▶ **Entries taken from a collection**:
________________________________________

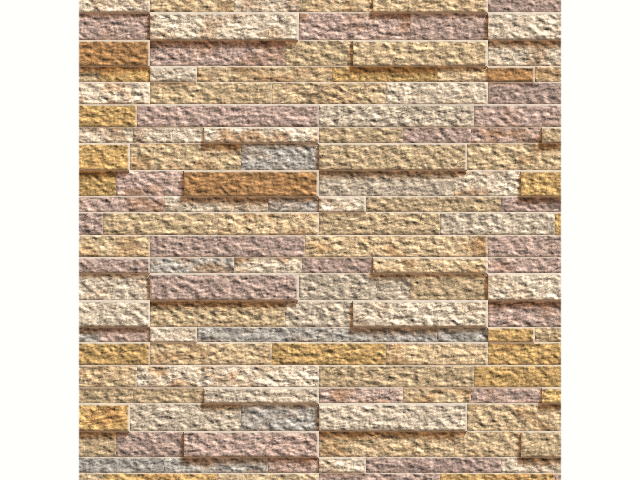
Give the GLSL for this texture, as a Shadertoy shader.

```glsl
#define WALL_HALF_WIDTH 0.502
#define TILE_W 0.703
#define BAND_H 0.2715
#define ORIGIN vec2(-0.354, 0.026)
#define TO_LIGHT vec2(0.45, -0.9)
#define SHADOW_REACH 0.024
#define LEDGE_WIDTH 0.0028
#define GRAIN 1.5
#define STAIN 0.5

const vec3 MARGIN = vec3(1.0, 1.0, 0.99);
const vec3 LEDGE = vec3(0.94, 0.88, 0.80);
const vec3 SHADE = vec3(0.37, 0.29, 0.22);
const vec3 RUST = vec3(0.58, 0.39, 0.23);
const vec3 STONES[6] = vec3[6](
    vec3(0.72, 0.68, 0.63), vec3(0.74, 0.63, 0.57), vec3(0.83, 0.75, 0.65),
    vec3(0.80, 0.69, 0.54), vec3(0.79, 0.64, 0.42), vec3(0.68, 0.51, 0.34));

// Course tops within a band, then joints and relief along each course
const float COURSES[7] = float[7](0.0, 0.21, 0.411, 0.53, 0.705, 0.877, 1.0);
const vec4 JOINTS[6] = vec4[6](
    vec4(0.0, 0.44, 0.44, 0.77), vec4(0.0, 0.40, 0.40, 0.60),
    vec4(0.0, 0.14, 0.54, 0.85), vec4(0.0, 0.36, 0.36, 0.70),
    vec4(0.50, 0.50, 0.96, 0.96), vec4(0.16, 0.50, 0.75, 0.95));
const vec4 RELIEF[6] = vec4[6](
    vec4(1.0, 0.0, 0.0, 0.2), vec4(0.1, 0.2, 0.2, 1.0),
    vec4(0.9, 0.0, 0.1, 0.25), vec4(0.4, 0.45, 0.45, 0.75),
    vec4(0.5, 0.5, 0.55, 0.55), vec4(0.85, 0.25, 0.1, 0.2));

struct Stone {
    vec4 edge;      // distances to left, right, top and bottom
    float relief;
    float seed;
};

float hash(vec2 p) {
    vec3 q = fract(p.xyx * vec3(0.1031, 0.1030, 0.0973));
    q += dot(q, q.yzx + 33.33);
    return fract((q.x + q.y) * q.z);
}

float noise(vec2 p) {
    vec2 i = floor(p), f = fract(p);
    f = f * f * (3.0 - 2.0 * f);
    return mix(mix(hash(i), hash(i + vec2(1, 0)), f.x),
               mix(hash(i + vec2(0, 1)), hash(i + vec2(1, 1)), f.x), f.y);
}

float fbm(vec2 p) {
    float sum = 0.0, amp = 0.5;
    for (int i = 0; i < 4; i++) {
        sum += amp * noise(p);
        p = mat2(1.6, 1.2, -1.2, 1.6) * p + 7.3;
        amp *= 0.5;
    }
    return sum / 0.9375;
}

// Alternate bands slide by half a tile
Stone stoneAt(vec2 p) {
    float v = (p.y - ORIGIN.y) / BAND_H;
    float band = floor(v);
    v -= band;
    int row = 0;
    for (int i = 1; i < 6; i++) if (v >= COURSES[i]) row = i;
    float u = (p.x - ORIGIN.x) / TILE_W - 0.5 * mod(band, 2.0);
    float left = 1.0, right = 1.0, relief = 0.0;
    for (int k = 0; k < 4; k++) {
        float d = fract(u - JOINTS[row][k]);
        if (d < left) { left = d; relief = RELIEF[row][k]; }
        right = min(right, 1.0 - d);
    }
    vec4 edge = vec4(vec2(left, right) * TILE_W,
                     vec2(v - COURSES[row], COURSES[row + 1] - v) * BAND_H);
    float seed = hash(vec2(round((u - left) * 100.0), band * 6.0 + float(row)) + 411.0);
    return Stone(edge, relief, seed);
}

float castShadow(vec2 p, float relief) {
    float depth = 0.0;
    for (int i = 1; i <= 12; i++) {
        float t = float(i) / 12.0;
        float blocker = stoneAt(p + TO_LIGHT * t * SHADOW_REACH).relief;
        depth = max(depth, blocker - relief - t * 0.8);
    }
    return smoothstep(0.0, 0.65, depth);
}

vec3 stoneFace(vec2 p, Stone s) {
    vec2 q = p + s.seed * 37.0;
    float tone = fract(s.seed * 57.0);
    int kind = int(min(s.seed * 4.1 + s.relief * 1.8, 5.0));
    vec3 color = STONES[kind] * (0.91 + 0.17 * tone);
    // Mineral stains
    float stain = smoothstep(0.42, 0.75, fbm(q * vec2(22.0, 38.0)));
    color = mix(color, RUST, stain * STAIN * smoothstep(0.3, 1.0, tone));
    // Split-face grain lit from the upper right
    vec2 g = q * vec2(75.0, 115.0);
    float bump = fbm(g) - fbm(g + vec2(0.25, -0.4));
    color *= 1.0 + GRAIN * bump + 0.22 * (noise(q * 420.0) - 0.5);
    // Meandering cracks
    float vein = abs(fbm(q * vec2(13.0, 30.0)) - 0.5);
    float crack = (1.0 - smoothstep(0.004, 0.022, vein)) * step(0.5, fract(s.seed * 19.0));
    return color * (1.0 - 0.32 * crack * noise(q * 28.0));
}

void mainImage(out vec4 fragColor, in vec2 fragCoord) {
    float px = 1.0 / iResolution.y;
    vec2 p = vec2(fragCoord.x - 0.5 * iResolution.x, iResolution.y - fragCoord.y) * px;
    Stone s = stoneAt(p);
    vec4 edge = s.edge + 0.0018 * (noise(p * 130.0) - 0.5);
    vec3 color = stoneFace(p, s) * (0.95 + 0.07 * s.relief);

    // Dark undersides and left flanks
    float under = 1.0 - smoothstep(0.0, 0.004 + px, edge.w);
    float flank = 1.0 - smoothstep(0.0, 0.003 + px, edge.x);
    color = mix(color, SHADE, max(under * (0.35 + 0.35 * s.relief), flank * 0.35));

    // Pale top ledges and right returns
    float width = LEDGE_WIDTH * (0.75 + 0.8 * s.relief);
    float ledge = 1.0 - smoothstep(width - px, width + px, edge.z);
    float side = 1.0 - smoothstep(width - px, width + px, edge.y);
    color = mix(color, LEDGE, max(ledge * 0.85, side * s.relief * 0.8));

    color = mix(color, SHADE * color * 1.5, 0.85 * castShadow(p, s.relief));
    float wall = 1.0 - smoothstep(-px, px, abs(p.x) - WALL_HALF_WIDTH);
    fragColor = vec4(mix(MARGIN, clamp(color, 0.0, 1.0), wall), 1.0);
}
```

________________________________________

▶ **What this task involves**: The records above are to be repeated exactly, with the pictures left out.

▶ **Answer box**:
Give the GLSL for this texture, as a Shadertoy shader.

```glsl
#define WALL_HALF_WIDTH 0.502
#define TILE_W 0.703
#define BAND_H 0.2715
#define ORIGIN vec2(-0.354, 0.026)
#define TO_LIGHT vec2(0.45, -0.9)
#define SHADOW_REACH 0.024
#define LEDGE_WIDTH 0.0028
#define GRAIN 1.5
#define STAIN 0.5

const vec3 MARGIN = vec3(1.0, 1.0, 0.99);
const vec3 LEDGE = vec3(0.94, 0.88, 0.80);
const vec3 SHADE = vec3(0.37, 0.29, 0.22);
const vec3 RUST = vec3(0.58, 0.39, 0.23);
const vec3 STONES[6] = vec3[6](
    vec3(0.72, 0.68, 0.63), vec3(0.74, 0.63, 0.57), vec3(0.83, 0.75, 0.65),
    vec3(0.80, 0.69, 0.54), vec3(0.79, 0.64, 0.42), vec3(0.68, 0.51, 0.34));

// Course tops within a band, then joints and relief along each course
const float COURSES[7] = float[7](0.0, 0.21, 0.411, 0.53, 0.705, 0.877, 1.0);
const vec4 JOINTS[6] = vec4[6](
    vec4(0.0, 0.44, 0.44, 0.77), vec4(0.0, 0.40, 0.40, 0.60),
    vec4(0.0, 0.14, 0.54, 0.85), vec4(0.0, 0.36, 0.36, 0.70),
    vec4(0.50, 0.50, 0.96, 0.96), vec4(0.16, 0.50, 0.75, 0.95));
const vec4 RELIEF[6] = vec4[6](
    vec4(1.0, 0.0, 0.0, 0.2), vec4(0.1, 0.2, 0.2, 1.0),
    vec4(0.9, 0.0, 0.1, 0.25), vec4(0.4, 0.45, 0.45, 0.75),
    vec4(0.5, 0.5, 0.55, 0.55), vec4(0.85, 0.25, 0.1, 0.2));

struct Stone {
    vec4 edge;      // distances to left, right, top and bottom
    float relief;
    float seed;
};

float hash(vec2 p) {
    vec3 q = fract(p.xyx * vec3(0.1031, 0.1030, 0.0973));
    q += dot(q, q.yzx + 33.33);
    return fract((q.x + q.y) * q.z);
}

float noise(vec2 p) {
    vec2 i = floor(p), f = fract(p);
    f = f * f * (3.0 - 2.0 * f);
    return mix(mix(hash(i), hash(i + vec2(1, 0)), f.x),
               mix(hash(i + vec2(0, 1)), hash(i + vec2(1, 1)), f.x), f.y);
}

float fbm(vec2 p) {
    float sum = 0.0, amp = 0.5;
    for (int i = 0; i < 4; i++) {
        sum += amp * noise(p);
        p = mat2(1.6, 1.2, -1.2, 1.6) * p + 7.3;
        amp *= 0.5;
    }
    return sum / 0.9375;
}

// Alternate bands slide by half a tile
Stone stoneAt(vec2 p) {
    float v = (p.y - ORIGIN.y) / BAND_H;
    float band = floor(v);
    v -= band;
    int row = 0;
    for (int i = 1; i < 6; i++) if (v >= COURSES[i]) row = i;
    float u = (p.x - ORIGIN.x) / TILE_W - 0.5 * mod(band, 2.0);
    float left = 1.0, right = 1.0, relief = 0.0;
    for (int k = 0; k < 4; k++) {
        float d = fract(u - JOINTS[row][k]);
        if (d < left) { left = d; relief = RELIEF[row][k]; }
        right = min(right, 1.0 - d);
    }
    vec4 edge = vec4(vec2(left, right) * TILE_W,
                     vec2(v - COURSES[row], COURSES[row + 1] - v) * BAND_H);
    float seed = hash(vec2(round((u - left) * 100.0), band * 6.0 + float(row)) + 411.0);
    return Stone(edge, relief, seed);
}

float castShadow(vec2 p, float relief) {
    float depth = 0.0;
    for (int i = 1; i <= 12; i++) {
        float t = float(i) / 12.0;
        float blocker = stoneAt(p + TO_LIGHT * t * SHADOW_REACH).relief;
        depth = max(depth, blocker - relief - t * 0.8);
    }
    return smoothstep(0.0, 0.65, depth);
}

vec3 stoneFace(vec2 p, Stone s) {
    vec2 q = p + s.seed * 37.0;
    float tone = fract(s.seed * 57.0);
    int kind = int(min(s.seed * 4.1 + s.relief * 1.8, 5.0));
    vec3 color = STONES[kind] * (0.91 + 0.17 * tone);
    // Mineral stains
    float stain = smoothstep(0.42, 0.75, fbm(q * vec2(22.0, 38.0)));
    color = mix(color, RUST, stain * STAIN * smoothstep(0.3, 1.0, tone));
    // Split-face grain lit from the upper right
    vec2 g = q * vec2(75.0, 115.0);
    float bump = fbm(g) - fbm(g + vec2(0.25, -0.4));
    color *= 1.0 + GRAIN * bump + 0.22 * (noise(q * 420.0) - 0.5);
    // Meandering cracks
    float vein = abs(fbm(q * vec2(13.0, 30.0)) - 0.5);
    float crack = (1.0 - smoothstep(0.004, 0.022, vein)) * step(0.5, fract(s.seed * 19.0));
    return color * (1.0 - 0.32 * crack * noise(q * 28.0));
}

void mainImage(out vec4 fragColor, in vec2 fragCoord) {
    float px = 1.0 / iResolution.y;
    vec2 p = vec2(fragCoord.x - 0.5 * iResolution.x, iResolution.y - fragCoord.y) * px;
    Stone s = stoneAt(p);
    vec4 edge = s.edge + 0.0018 * (noise(p * 130.0) - 0.5);
    vec3 color = stoneFace(p, s) * (0.95 + 0.07 * s.relief);

    // Dark undersides and left flanks
    float under = 1.0 - smoothstep(0.0, 0.004 + px, edge.w);
    float flank = 1.0 - smoothstep(0.0, 0.003 + px, edge.x);
    color = mix(color, SHADE, max(under * (0.35 + 0.35 * s.relief), flank * 0.35));

    // Pale top ledges and right returns
    float width = LEDGE_WIDTH * (0.75 + 0.8 * s.relief);
    float ledge = 1.0 - smoothstep(width - px, width + px, edge.z);
    float side = 1.0 - smoothstep(width - px, width + px, edge.y);
    color = mix(color, LEDGE, max(ledge * 0.85, side * s.relief * 0.8));

    color = mix(color, SHADE * color * 1.5, 0.85 * castShadow(p, s.relief));
    float wall = 1.0 - smoothstep(-px, px, abs(p.x) - WALL_HALF_WIDTH);
    fragColor = vec4(mix(MARGIN, clamp(color, 0.0, 1.0), wall), 1.0);
}
```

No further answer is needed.